## INSTRUCTIONS TO FOLLOW:
Copy each line below that contains "cellTile".

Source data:
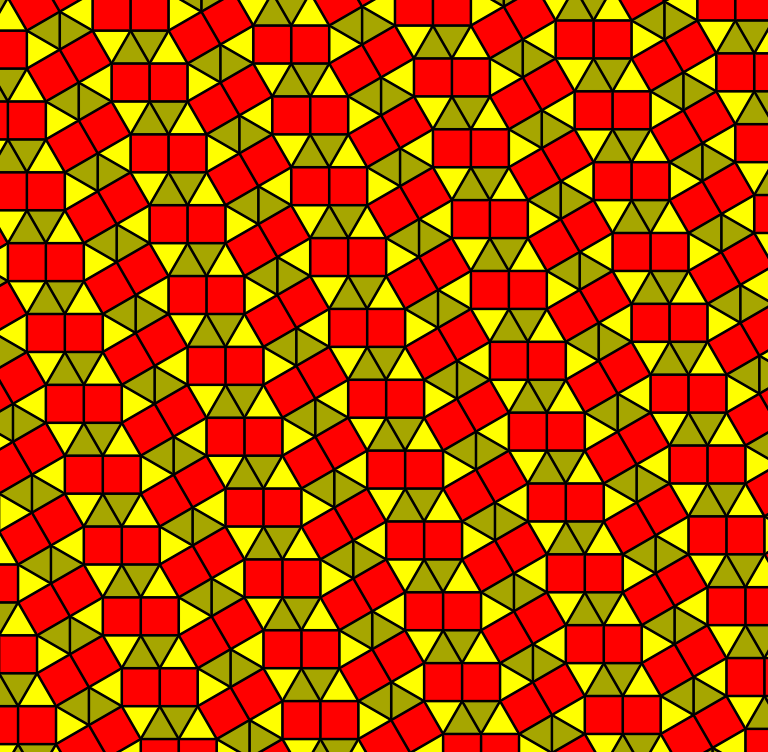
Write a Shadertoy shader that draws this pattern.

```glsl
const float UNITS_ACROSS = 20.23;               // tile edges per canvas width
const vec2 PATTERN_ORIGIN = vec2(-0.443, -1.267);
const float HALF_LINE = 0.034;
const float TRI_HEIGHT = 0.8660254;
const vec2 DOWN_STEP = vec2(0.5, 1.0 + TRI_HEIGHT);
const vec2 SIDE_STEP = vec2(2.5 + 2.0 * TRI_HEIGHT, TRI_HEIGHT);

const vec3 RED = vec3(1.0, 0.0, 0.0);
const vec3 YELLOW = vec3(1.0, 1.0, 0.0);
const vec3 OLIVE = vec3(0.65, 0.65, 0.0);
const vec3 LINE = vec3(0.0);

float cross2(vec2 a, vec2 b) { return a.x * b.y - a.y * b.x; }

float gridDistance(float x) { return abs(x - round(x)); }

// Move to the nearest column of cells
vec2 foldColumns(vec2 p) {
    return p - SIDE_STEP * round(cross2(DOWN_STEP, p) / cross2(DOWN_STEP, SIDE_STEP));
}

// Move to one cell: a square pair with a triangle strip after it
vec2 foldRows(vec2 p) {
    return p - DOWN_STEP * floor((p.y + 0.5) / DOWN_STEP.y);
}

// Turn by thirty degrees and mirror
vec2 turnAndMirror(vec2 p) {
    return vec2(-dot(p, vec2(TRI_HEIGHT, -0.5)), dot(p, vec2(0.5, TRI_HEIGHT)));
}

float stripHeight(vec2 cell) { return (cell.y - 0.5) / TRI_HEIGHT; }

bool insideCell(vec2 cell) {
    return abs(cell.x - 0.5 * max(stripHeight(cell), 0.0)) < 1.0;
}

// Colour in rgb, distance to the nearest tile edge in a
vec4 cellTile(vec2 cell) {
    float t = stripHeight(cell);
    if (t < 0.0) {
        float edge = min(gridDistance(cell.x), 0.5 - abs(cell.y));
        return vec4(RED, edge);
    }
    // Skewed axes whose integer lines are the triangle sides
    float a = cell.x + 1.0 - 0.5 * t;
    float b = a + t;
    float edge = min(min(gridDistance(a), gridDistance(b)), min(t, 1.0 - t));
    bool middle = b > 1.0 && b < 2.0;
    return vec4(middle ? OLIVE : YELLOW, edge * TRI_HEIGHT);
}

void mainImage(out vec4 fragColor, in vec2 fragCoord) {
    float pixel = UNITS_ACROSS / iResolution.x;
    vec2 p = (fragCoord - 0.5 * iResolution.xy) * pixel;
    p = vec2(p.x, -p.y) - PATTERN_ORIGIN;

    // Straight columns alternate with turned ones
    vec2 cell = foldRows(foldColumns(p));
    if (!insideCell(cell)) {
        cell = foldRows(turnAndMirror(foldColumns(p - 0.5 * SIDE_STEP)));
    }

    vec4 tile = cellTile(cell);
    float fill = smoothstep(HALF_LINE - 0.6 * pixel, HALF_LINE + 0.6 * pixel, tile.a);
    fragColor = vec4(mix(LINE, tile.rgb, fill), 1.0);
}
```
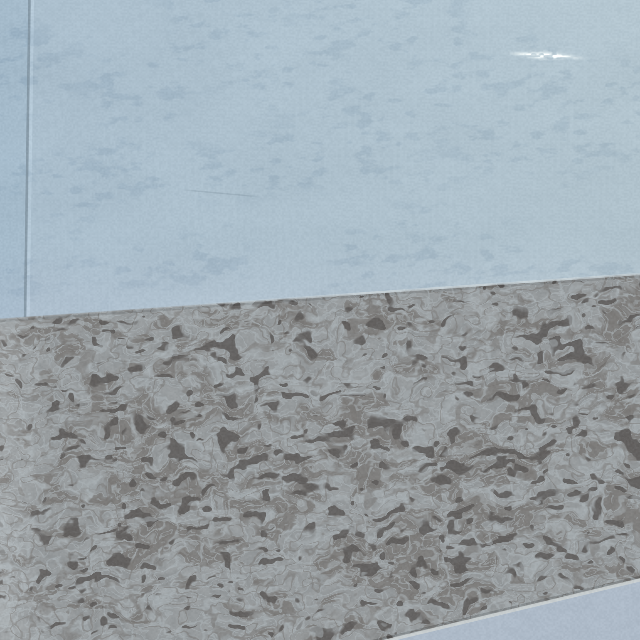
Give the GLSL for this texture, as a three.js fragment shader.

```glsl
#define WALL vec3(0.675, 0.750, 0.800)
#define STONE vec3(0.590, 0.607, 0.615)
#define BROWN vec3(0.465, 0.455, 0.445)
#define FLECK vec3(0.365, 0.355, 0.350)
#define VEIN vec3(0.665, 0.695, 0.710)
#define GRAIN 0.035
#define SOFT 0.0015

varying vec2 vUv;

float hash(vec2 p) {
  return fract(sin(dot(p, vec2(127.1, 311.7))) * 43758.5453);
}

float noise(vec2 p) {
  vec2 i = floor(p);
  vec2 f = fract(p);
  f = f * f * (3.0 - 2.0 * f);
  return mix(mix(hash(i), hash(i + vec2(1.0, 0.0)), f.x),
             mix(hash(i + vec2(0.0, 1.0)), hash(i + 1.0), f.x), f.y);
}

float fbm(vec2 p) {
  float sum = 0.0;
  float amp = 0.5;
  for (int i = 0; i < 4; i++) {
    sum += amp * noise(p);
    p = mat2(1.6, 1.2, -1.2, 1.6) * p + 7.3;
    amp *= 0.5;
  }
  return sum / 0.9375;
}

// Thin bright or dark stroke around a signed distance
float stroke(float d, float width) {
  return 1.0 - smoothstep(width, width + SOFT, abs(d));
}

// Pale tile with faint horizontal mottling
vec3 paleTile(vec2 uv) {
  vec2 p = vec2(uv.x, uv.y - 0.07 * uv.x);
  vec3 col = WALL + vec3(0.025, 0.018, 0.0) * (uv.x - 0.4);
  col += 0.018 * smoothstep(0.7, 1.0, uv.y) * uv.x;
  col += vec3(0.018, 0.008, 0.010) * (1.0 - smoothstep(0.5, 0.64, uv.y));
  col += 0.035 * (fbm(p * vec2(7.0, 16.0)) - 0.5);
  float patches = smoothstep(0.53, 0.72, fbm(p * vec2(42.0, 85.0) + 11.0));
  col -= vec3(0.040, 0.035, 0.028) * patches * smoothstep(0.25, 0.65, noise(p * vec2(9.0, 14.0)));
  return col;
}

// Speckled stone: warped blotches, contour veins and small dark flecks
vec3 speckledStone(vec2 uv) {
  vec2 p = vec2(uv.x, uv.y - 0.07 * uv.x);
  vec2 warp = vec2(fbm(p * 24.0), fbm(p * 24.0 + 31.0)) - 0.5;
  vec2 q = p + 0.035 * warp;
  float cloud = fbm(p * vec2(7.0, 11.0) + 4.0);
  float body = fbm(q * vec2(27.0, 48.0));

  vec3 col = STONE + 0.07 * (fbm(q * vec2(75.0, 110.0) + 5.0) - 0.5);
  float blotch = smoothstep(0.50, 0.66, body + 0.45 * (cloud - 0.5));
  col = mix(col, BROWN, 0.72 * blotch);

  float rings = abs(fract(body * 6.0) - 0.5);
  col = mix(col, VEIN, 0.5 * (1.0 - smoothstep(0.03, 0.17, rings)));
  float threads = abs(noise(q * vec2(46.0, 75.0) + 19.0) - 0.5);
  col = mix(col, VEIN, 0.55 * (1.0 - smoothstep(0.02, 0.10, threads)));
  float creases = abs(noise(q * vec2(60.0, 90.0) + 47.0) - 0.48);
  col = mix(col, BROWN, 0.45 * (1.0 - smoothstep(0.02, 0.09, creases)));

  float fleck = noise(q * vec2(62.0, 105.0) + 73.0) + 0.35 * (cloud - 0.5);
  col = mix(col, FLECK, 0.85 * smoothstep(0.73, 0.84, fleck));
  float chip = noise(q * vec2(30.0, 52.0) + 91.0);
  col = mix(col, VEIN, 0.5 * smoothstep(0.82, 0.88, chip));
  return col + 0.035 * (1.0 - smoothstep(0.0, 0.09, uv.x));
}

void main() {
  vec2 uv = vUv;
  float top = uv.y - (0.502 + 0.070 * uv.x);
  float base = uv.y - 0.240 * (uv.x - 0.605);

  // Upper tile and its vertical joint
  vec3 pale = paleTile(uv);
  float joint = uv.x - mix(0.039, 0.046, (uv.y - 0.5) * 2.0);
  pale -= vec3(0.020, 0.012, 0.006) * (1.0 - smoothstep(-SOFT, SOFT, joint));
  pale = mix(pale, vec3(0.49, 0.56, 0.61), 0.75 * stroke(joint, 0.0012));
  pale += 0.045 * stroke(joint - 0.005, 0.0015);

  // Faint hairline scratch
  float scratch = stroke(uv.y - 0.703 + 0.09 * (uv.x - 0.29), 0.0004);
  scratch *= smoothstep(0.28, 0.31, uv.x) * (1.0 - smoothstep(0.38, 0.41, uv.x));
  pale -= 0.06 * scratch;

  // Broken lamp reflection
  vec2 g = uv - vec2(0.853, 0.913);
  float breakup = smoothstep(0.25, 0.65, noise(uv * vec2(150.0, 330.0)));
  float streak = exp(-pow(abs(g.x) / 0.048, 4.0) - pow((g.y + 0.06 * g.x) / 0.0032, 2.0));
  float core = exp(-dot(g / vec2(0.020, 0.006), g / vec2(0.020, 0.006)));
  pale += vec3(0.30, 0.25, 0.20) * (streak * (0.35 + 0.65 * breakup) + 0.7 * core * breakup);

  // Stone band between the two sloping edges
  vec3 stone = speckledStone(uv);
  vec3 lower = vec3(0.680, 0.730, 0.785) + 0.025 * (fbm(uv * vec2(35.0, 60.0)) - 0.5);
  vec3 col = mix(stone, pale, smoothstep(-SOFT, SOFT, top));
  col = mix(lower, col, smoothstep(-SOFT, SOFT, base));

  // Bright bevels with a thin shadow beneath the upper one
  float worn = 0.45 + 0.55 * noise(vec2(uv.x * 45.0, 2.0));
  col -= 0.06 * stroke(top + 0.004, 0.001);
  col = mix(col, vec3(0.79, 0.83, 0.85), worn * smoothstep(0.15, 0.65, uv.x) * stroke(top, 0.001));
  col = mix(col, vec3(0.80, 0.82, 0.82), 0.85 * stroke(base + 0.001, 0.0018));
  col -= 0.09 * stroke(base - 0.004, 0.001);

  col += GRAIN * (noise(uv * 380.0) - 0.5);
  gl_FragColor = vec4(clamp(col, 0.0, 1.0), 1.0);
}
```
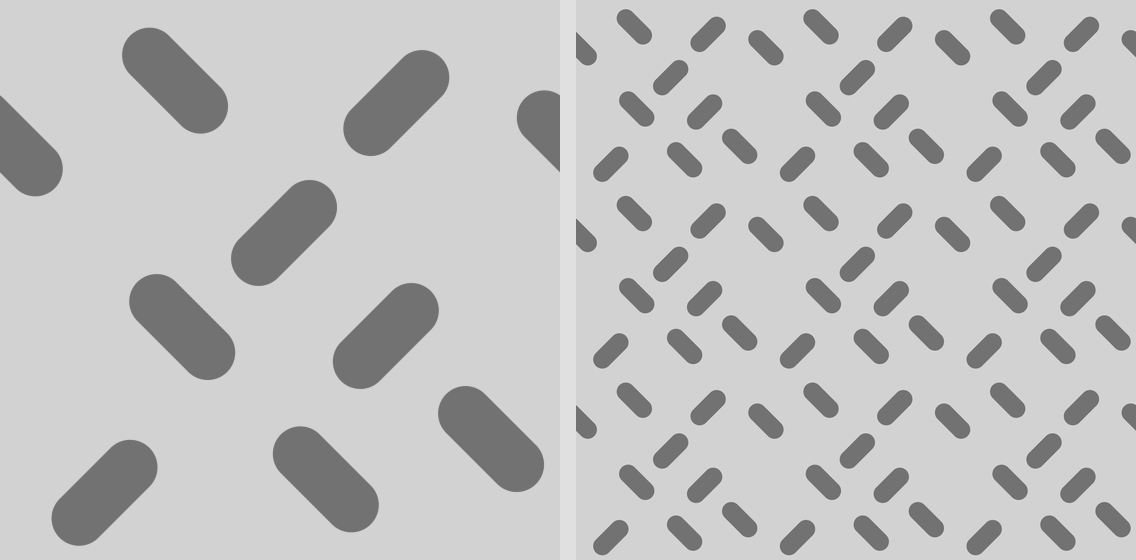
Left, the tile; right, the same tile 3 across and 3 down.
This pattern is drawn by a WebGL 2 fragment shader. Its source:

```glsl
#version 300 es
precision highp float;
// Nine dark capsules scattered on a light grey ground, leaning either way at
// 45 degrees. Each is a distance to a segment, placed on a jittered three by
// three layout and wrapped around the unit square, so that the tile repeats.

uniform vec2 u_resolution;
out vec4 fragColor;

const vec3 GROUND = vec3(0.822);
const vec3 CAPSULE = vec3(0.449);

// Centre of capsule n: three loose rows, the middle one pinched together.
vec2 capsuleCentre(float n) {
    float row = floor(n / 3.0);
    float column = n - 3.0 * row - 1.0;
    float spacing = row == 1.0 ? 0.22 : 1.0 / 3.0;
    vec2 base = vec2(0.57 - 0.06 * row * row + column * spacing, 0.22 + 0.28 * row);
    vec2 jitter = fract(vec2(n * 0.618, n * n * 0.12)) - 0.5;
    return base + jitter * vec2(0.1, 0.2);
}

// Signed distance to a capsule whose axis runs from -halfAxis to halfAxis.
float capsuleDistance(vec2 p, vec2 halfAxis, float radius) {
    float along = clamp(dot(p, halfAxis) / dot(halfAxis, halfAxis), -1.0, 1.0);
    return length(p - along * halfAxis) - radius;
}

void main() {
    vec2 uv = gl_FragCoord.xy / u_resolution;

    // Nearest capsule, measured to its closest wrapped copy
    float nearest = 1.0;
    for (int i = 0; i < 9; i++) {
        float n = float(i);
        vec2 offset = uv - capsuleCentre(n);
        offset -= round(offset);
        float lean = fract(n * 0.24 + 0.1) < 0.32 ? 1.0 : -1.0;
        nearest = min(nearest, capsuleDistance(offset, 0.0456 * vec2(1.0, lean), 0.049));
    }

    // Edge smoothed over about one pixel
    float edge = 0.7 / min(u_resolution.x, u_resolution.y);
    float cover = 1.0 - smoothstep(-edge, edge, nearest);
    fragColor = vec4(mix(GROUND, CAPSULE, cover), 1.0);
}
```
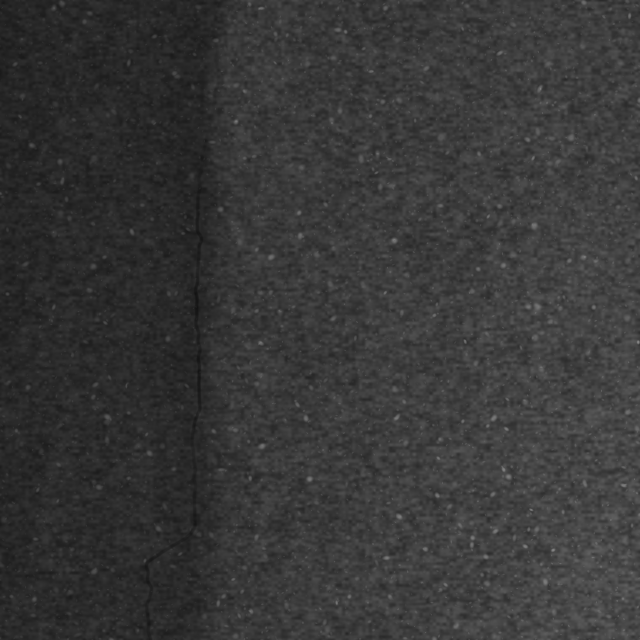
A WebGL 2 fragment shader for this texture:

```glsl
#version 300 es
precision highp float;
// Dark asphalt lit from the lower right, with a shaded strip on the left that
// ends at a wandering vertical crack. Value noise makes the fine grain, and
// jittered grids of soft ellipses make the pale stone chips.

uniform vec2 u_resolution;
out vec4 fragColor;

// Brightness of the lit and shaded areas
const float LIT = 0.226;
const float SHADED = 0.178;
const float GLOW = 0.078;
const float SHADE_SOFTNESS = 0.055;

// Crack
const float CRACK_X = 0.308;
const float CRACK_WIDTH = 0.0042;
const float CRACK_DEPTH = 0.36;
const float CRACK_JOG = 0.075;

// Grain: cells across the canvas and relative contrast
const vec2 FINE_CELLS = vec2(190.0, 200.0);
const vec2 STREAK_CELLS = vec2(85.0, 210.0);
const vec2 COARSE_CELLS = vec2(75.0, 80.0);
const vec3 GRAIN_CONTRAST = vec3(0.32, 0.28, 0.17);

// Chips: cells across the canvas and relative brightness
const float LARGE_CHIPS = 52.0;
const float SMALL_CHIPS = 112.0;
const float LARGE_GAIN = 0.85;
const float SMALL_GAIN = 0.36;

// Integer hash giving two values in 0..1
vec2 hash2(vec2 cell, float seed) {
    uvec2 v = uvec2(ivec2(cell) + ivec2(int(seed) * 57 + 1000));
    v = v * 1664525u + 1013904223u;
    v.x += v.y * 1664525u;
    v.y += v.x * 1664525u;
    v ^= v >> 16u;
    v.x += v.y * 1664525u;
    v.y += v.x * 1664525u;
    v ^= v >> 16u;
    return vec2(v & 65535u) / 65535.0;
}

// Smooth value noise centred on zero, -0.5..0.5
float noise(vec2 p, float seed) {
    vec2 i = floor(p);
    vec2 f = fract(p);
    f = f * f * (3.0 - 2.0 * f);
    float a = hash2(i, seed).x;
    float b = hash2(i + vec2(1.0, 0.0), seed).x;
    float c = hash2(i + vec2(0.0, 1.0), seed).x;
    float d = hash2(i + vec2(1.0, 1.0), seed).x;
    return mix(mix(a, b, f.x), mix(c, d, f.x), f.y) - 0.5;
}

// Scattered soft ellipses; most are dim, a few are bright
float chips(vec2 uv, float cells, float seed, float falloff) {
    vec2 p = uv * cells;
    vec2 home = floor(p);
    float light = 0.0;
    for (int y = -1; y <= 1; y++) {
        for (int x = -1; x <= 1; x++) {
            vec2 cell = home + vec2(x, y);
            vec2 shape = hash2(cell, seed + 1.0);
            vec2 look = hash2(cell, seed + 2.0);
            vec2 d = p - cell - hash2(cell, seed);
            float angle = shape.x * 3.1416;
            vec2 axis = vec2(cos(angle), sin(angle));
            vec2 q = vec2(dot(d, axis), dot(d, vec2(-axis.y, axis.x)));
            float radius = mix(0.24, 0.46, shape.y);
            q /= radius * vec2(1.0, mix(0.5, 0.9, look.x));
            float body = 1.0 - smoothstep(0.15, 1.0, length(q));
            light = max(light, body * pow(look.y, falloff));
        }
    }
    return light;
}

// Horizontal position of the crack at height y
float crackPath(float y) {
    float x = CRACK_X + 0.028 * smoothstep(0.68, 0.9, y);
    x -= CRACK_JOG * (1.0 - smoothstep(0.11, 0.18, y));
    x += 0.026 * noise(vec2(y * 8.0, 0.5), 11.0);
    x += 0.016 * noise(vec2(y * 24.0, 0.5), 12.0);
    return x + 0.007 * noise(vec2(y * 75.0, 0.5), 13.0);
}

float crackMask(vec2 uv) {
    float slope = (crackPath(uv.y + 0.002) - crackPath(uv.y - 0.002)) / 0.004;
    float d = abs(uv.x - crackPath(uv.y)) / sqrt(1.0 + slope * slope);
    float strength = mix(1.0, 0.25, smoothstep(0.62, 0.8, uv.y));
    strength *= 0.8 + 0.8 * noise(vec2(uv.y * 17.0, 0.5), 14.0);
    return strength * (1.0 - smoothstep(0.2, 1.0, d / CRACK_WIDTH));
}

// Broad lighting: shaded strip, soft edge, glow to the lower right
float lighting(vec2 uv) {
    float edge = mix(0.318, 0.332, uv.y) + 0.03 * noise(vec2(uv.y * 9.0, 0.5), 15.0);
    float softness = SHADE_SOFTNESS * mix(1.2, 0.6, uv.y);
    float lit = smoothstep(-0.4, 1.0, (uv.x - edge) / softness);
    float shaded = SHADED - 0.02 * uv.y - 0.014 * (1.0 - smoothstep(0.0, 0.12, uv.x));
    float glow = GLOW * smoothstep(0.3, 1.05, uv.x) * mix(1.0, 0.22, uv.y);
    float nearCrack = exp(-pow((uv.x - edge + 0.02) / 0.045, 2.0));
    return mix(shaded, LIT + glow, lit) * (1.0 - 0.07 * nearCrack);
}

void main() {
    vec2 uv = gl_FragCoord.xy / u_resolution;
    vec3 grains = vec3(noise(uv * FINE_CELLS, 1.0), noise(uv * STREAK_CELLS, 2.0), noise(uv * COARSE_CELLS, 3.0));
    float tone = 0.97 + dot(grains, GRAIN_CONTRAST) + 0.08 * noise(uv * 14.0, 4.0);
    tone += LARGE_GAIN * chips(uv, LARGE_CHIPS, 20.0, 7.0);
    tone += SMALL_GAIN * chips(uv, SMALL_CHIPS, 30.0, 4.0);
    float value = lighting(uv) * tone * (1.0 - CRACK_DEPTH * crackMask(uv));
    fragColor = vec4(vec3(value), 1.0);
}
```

## RESPONSE TO THE TASK:
vec4 cellTile(vec2 cell) {
    vec4 tile = cellTile(cell);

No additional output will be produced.